== What you are asked to do ==
Please work out how many lines in the records below include the word "mark", and reply with that number only.

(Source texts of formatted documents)

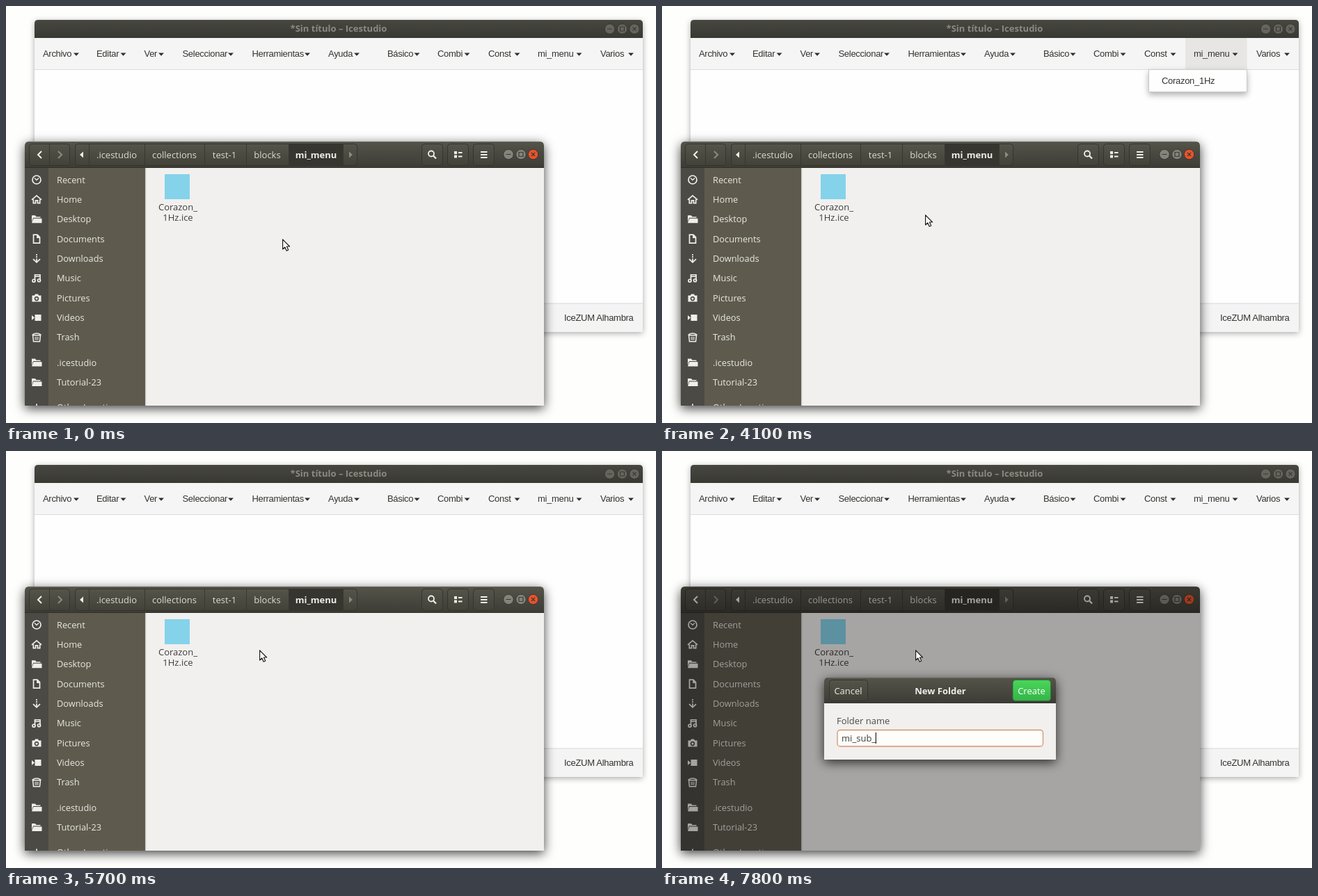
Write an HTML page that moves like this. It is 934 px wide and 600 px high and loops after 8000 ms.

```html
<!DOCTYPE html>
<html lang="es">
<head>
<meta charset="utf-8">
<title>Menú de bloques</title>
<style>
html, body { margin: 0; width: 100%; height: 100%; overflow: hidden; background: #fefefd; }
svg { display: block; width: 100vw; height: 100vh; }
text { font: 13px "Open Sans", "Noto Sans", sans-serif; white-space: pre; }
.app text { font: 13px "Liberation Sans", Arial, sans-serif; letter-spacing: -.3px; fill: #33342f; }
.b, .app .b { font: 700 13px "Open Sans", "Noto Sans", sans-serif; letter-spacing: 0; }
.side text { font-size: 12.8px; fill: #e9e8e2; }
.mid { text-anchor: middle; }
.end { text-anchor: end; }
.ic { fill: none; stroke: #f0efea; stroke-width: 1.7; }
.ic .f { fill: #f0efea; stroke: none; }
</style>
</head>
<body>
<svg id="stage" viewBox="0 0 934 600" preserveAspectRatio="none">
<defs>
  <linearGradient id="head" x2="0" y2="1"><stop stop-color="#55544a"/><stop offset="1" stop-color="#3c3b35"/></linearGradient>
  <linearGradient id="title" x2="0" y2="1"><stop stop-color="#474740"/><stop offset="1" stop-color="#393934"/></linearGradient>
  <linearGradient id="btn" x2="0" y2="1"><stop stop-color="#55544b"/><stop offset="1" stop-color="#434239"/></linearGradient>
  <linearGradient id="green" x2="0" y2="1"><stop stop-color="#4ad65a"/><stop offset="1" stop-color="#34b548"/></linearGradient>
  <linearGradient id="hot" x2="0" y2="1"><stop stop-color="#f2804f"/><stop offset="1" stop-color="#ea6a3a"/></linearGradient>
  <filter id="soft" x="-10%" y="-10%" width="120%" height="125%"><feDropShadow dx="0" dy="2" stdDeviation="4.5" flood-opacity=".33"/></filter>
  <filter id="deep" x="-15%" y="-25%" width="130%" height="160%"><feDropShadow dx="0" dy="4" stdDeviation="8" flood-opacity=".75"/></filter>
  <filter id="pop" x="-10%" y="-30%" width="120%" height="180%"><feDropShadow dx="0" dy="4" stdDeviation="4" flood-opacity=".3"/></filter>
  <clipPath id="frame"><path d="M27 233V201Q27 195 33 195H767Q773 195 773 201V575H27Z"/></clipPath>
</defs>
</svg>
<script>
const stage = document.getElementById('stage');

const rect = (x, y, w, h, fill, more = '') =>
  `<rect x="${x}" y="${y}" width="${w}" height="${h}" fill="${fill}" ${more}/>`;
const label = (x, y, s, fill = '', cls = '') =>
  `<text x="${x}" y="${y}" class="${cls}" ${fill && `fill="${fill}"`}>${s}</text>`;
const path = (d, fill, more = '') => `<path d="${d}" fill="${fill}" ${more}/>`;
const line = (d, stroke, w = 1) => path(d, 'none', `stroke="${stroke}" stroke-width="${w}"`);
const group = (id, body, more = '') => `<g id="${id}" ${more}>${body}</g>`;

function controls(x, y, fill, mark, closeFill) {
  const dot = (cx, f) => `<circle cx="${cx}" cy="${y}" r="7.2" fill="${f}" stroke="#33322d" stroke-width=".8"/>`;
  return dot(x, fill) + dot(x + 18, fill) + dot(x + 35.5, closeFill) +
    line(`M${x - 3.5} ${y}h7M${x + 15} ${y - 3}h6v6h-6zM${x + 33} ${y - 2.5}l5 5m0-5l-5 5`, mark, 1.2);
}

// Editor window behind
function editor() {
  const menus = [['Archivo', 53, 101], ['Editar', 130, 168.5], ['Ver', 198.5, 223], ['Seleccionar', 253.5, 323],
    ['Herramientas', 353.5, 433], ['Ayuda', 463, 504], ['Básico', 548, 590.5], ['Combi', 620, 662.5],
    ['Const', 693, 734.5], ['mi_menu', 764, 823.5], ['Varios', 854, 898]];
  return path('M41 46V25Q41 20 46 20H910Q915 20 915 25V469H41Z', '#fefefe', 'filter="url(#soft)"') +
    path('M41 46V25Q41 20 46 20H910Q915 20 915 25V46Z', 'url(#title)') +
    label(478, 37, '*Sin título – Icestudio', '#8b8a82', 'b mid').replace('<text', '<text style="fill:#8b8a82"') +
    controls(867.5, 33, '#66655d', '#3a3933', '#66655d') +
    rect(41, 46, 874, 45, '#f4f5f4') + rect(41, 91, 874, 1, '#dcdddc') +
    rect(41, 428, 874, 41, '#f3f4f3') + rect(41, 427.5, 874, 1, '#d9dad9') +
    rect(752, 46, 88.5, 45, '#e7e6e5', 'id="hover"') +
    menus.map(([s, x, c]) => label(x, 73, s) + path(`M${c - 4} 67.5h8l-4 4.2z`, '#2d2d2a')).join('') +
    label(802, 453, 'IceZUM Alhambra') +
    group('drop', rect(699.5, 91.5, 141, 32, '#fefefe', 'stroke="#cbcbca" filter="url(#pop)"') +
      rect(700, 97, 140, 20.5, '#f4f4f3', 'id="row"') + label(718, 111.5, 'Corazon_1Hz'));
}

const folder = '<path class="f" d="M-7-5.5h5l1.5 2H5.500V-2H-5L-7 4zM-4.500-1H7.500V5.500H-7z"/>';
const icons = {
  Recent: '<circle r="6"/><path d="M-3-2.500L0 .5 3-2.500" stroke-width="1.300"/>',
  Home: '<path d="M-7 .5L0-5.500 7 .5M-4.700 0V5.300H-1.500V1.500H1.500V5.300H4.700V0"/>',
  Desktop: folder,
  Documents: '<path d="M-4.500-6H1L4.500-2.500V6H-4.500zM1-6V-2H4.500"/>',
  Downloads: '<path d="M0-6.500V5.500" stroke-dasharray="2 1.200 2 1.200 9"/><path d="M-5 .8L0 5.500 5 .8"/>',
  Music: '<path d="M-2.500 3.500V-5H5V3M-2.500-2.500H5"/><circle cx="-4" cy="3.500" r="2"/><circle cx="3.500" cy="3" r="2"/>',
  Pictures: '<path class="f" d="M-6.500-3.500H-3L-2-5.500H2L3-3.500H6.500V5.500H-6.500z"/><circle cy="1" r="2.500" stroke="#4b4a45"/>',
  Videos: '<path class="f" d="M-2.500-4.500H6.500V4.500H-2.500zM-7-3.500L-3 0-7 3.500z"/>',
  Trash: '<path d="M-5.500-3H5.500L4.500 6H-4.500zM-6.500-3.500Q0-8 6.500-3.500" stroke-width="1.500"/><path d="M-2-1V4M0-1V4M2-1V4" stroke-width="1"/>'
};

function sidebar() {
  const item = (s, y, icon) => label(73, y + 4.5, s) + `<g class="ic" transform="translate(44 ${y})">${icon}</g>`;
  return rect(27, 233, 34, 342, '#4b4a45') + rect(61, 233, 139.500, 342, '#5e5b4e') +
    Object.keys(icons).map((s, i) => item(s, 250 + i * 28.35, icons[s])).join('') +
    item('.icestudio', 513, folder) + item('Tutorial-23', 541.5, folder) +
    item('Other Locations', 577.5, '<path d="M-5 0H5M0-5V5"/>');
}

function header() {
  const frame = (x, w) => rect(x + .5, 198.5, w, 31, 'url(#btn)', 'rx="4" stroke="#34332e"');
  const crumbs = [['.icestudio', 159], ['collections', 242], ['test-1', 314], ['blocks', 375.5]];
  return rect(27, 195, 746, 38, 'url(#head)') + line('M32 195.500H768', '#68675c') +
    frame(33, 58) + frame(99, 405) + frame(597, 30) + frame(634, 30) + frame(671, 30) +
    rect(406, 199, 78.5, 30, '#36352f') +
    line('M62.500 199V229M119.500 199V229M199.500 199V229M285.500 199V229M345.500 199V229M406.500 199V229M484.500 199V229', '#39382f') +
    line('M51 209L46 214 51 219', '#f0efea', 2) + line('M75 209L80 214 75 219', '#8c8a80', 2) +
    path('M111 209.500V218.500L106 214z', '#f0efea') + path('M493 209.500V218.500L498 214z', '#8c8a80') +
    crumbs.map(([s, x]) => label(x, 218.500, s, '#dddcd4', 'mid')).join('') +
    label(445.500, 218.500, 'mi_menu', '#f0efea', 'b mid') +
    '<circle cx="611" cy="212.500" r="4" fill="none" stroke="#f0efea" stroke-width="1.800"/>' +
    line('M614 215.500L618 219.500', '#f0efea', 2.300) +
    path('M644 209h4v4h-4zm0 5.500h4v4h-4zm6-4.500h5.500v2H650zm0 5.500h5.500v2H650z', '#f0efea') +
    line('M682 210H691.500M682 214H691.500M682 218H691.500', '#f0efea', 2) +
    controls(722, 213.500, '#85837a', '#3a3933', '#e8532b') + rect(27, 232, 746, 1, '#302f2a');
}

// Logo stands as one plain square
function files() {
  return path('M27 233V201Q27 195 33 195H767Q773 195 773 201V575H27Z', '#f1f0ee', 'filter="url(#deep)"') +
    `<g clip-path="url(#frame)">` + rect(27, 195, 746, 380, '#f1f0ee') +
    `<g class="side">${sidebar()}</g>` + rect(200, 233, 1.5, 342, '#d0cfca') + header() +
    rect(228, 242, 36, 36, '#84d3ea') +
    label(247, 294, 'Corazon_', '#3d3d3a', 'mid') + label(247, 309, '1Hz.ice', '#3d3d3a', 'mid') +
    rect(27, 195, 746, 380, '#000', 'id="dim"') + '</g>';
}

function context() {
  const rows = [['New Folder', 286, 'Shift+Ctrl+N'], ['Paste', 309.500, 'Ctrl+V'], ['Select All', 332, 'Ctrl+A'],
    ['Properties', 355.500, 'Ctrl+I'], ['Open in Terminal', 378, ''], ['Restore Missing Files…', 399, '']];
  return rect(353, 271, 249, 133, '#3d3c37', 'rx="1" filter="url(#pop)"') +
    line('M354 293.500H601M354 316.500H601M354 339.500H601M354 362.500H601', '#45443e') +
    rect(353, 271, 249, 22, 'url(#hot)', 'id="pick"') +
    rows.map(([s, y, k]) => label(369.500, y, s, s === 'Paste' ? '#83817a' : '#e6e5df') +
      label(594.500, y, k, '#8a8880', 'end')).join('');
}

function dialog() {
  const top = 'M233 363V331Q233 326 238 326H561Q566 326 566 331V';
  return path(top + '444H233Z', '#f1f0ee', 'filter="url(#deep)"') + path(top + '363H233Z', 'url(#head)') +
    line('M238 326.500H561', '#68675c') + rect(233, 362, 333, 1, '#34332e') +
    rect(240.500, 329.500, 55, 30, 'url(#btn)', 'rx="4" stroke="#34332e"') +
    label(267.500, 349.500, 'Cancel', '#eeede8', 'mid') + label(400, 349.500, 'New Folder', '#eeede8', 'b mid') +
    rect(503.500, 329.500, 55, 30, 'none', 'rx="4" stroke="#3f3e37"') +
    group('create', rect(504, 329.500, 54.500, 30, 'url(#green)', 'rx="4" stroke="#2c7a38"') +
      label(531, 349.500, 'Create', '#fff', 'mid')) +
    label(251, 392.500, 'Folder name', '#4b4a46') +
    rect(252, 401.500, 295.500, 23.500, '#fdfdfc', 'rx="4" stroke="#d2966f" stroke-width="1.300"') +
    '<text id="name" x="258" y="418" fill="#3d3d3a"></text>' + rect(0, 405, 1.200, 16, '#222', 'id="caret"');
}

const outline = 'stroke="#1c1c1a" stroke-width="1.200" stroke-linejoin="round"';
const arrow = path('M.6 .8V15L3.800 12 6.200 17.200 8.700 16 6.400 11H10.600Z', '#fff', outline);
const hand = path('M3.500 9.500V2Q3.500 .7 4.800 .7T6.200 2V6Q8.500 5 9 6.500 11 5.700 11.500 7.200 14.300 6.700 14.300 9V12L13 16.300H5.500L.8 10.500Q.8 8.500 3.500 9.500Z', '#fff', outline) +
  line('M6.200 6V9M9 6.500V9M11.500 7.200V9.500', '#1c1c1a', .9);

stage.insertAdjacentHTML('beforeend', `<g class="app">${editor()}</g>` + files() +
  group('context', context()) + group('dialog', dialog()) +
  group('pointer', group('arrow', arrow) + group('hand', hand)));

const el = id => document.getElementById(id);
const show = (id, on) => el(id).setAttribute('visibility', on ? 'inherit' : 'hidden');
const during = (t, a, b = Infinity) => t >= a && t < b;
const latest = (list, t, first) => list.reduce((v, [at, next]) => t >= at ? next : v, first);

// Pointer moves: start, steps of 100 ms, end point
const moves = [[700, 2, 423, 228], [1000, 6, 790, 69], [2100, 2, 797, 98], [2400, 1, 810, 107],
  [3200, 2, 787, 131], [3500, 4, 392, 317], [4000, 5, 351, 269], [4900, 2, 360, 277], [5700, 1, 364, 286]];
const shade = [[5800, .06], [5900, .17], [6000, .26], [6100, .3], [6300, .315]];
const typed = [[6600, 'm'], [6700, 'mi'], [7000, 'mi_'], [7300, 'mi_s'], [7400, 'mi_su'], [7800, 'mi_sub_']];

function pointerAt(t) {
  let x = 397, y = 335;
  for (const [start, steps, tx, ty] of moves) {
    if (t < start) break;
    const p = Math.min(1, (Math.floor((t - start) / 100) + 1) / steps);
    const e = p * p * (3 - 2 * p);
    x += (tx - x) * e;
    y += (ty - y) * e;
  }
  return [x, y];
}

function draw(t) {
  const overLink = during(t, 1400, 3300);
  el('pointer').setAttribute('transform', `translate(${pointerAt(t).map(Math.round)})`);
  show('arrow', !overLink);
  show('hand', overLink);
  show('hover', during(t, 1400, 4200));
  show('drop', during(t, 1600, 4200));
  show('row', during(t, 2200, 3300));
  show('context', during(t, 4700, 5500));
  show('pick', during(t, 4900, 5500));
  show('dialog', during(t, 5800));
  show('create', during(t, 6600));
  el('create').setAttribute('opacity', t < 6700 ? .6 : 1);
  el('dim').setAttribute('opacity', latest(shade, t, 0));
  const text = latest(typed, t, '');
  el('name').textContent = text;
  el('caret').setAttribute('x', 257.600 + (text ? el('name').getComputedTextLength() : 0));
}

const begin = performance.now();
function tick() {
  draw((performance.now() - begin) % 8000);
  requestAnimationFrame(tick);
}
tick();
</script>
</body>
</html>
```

== Answer ==
2